Important to clarify the cause

Hard manual work using handheld vibrating tools can cause CTS. While the use of heavy tools combined with monotonous wrist movements may be one reason, the fact that the tools vibrate is probably an important factor in itself. Vibrations from the hand can be transferred to the carpal tunnel and affect the median nerve, which may already be stressed as a result of monotonous wrist movements

It is important to clarify which problems are caused by vibrations and carpal tunnel syndrome respectively. A surgical procedure aimed at decompressing the median nerve in the carpal tunnel may be curative in the case of problems caused by nerve entrapment, but will have no effect on vibration-induced injuries to nerves in the hand and fingers.


Clinical Benefit – nerve entrapment

Carpal tunnel syndrome belongs to the category of nerve entrapment which is a neurological disorder where a nerve or nerve trunks are clamped and thus exposed to external pressure.

Neural compressions are well-known clinical conditions that often can be difficult to distinguish from sensory disturbances. Of particular interest are carpal tunnel syndrome and ulnar or nerve compression at the elbow or wrist level.

The clinical benefit with VibroSense Meter II (VSM II) is to help physicians diagnose nerve entrapment such as carpal tunnel syndrome. 

Target Profile for VSM II and nerve entrapment:

Target group

Clinical targets

Clinical use

Occupational health care with vibration exposed workers

Differential diagnosis, DIG I, II bilaterally. Complement to clinical examination and possible neurography.

Hand and orthopaedic surgeons

Complement to clinical examination and possible neurography

Primary care

Examination of unclear neuropathy in the hands or leg.
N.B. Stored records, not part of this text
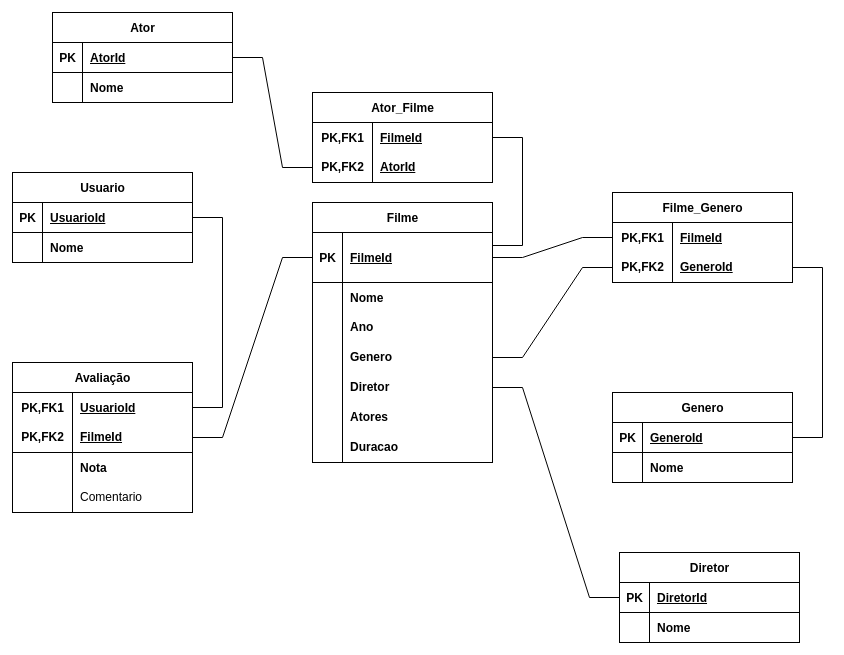
<!DOCTYPE html>
<html lang="pt">
<head>
<meta charset="utf-8">
<title>Diagrama entidade-relacionamento</title>
<style>
:root { --ink: #000; --paper: #fff; }
* { box-sizing: border-box; margin: 0; padding: 0; }
html, body { width: 844px; height: 655px; overflow: hidden; background: var(--paper); }
.diagram { position: relative; width: 844px; height: 655px; color: var(--ink); font: bold 12px/14px "Liberation Sans", Arial, sans-serif; }
.relations { position: absolute; inset: 0; fill: none; stroke: var(--ink); stroke-width: 1; }
.entity { --key: 30px; position: absolute; width: 181px; border: 1px solid var(--ink); background: var(--paper); }
.entity.composite { --key: 60px; }
.entity h2 { display: flex; align-items: center; justify-content: center; height: 29px; font: inherit; }
.row { display: grid; grid-template-columns: var(--key) 1fr; height: 30px; }
.row.ruled { border-top: 1px solid var(--ink); }
.row.tall { height: 50px; }
.row > * { display: flex; align-items: center; }
.key { justify-content: center; border-right: 1px solid var(--ink); }
.field { padding-left: 7px; }
.id { text-decoration: underline; }
.optional { font-weight: normal; }
#ator { left: 52px; top: 12px; }
#usuario { left: 12px; top: 172px; }
#avaliacao { left: 12px; top: 362px; }
#ator-filme { left: 312px; top: 92px; }
#filme { left: 312px; top: 202px; }
#filme-genero { left: 612px; top: 192px; }
#genero { left: 612px; top: 392px; }
#diretor { left: 619px; top: 552px; }
</style>
</head>
<body>
<main class="diagram">
  <svg class="relations" width="844" height="655" viewBox="0 0 844 655" aria-hidden="true">
    <g transform="translate(.5 .5)">
      <polyline points="232,57 262,57 282,167 312,167"/>
      <polyline points="192,217 222,217 222,407 192,407"/>
      <polyline points="192,437 222,437 282,257 312,257"/>
      <polyline points="492,137 522,137 522,245 492,245"/>
      <polyline points="492,257 522,257 582,237 612,237"/>
      <polyline points="492,357 522,357 582,267 612,267"/>
      <polyline points="492,387 522,387 589,597 619,597"/>
      <polyline points="792,267 822,267 822,437 792,437"/>
    </g>
  </svg>

  <section class="entity" id="ator">
    <h2>Ator</h2>
    <div class="row ruled"><span class="key">PK</span><span class="field id">AtorId</span></div>
    <div class="row ruled"><span class="key"></span><span class="field">Nome</span></div>
  </section>

  <section class="entity" id="usuario">
    <h2>Usuario</h2>
    <div class="row ruled"><span class="key">PK</span><span class="field id">UsuarioId</span></div>
    <div class="row ruled"><span class="key"></span><span class="field">Nome</span></div>
  </section>

  <section class="entity composite" id="avaliacao">
    <h2>Avaliação</h2>
    <div class="row ruled"><span class="key">PK,FK1</span><span class="field id">UsuarioId</span></div>
    <div class="row"><span class="key">PK,FK2</span><span class="field id">FilmeId</span></div>
    <div class="row ruled"><span class="key"></span><span class="field">Nota</span></div>
    <div class="row"><span class="key"></span><span class="field optional">Comentario</span></div>
  </section>

  <section class="entity composite" id="ator-filme">
    <h2>Ator_Filme</h2>
    <div class="row ruled"><span class="key">PK,FK1</span><span class="field id">FilmeId</span></div>
    <div class="row"><span class="key">PK,FK2</span><span class="field id">AtorId</span></div>
  </section>

  <section class="entity" id="filme">
    <h2>Filme</h2>
    <div class="row ruled tall"><span class="key">PK</span><span class="field id">FilmeId</span></div>
    <div class="row ruled"><span class="key"></span><span class="field">Nome</span></div>
    <div class="row"><span class="key"></span><span class="field">Ano</span></div>
    <div class="row"><span class="key"></span><span class="field">Genero</span></div>
    <div class="row"><span class="key"></span><span class="field">Diretor</span></div>
    <div class="row"><span class="key"></span><span class="field">Atores</span></div>
    <div class="row"><span class="key"></span><span class="field">Duracao</span></div>
  </section>

  <section class="entity composite" id="filme-genero">
    <h2>Filme_Genero</h2>
    <div class="row ruled"><span class="key">PK,FK1</span><span class="field id">FilmeId</span></div>
    <div class="row"><span class="key">PK,FK2</span><span class="field id">GeneroId</span></div>
  </section>

  <section class="entity" id="genero">
    <h2>Genero</h2>
    <div class="row ruled"><span class="key">PK</span><span class="field id">GeneroId</span></div>
    <div class="row ruled"><span class="key"></span><span class="field">Nome</span></div>
  </section>

  <section class="entity" id="diretor">
    <h2>Diretor</h2>
    <div class="row ruled"><span class="key">PK</span><span class="field id">DiretorId</span></div>
    <div class="row ruled"><span class="key"></span><span class="field">Nome</span></div>
  </section>
</main>
</body>
</html>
Complement to clinical examination for suspected nerve compression in leg,  hand, arm or neck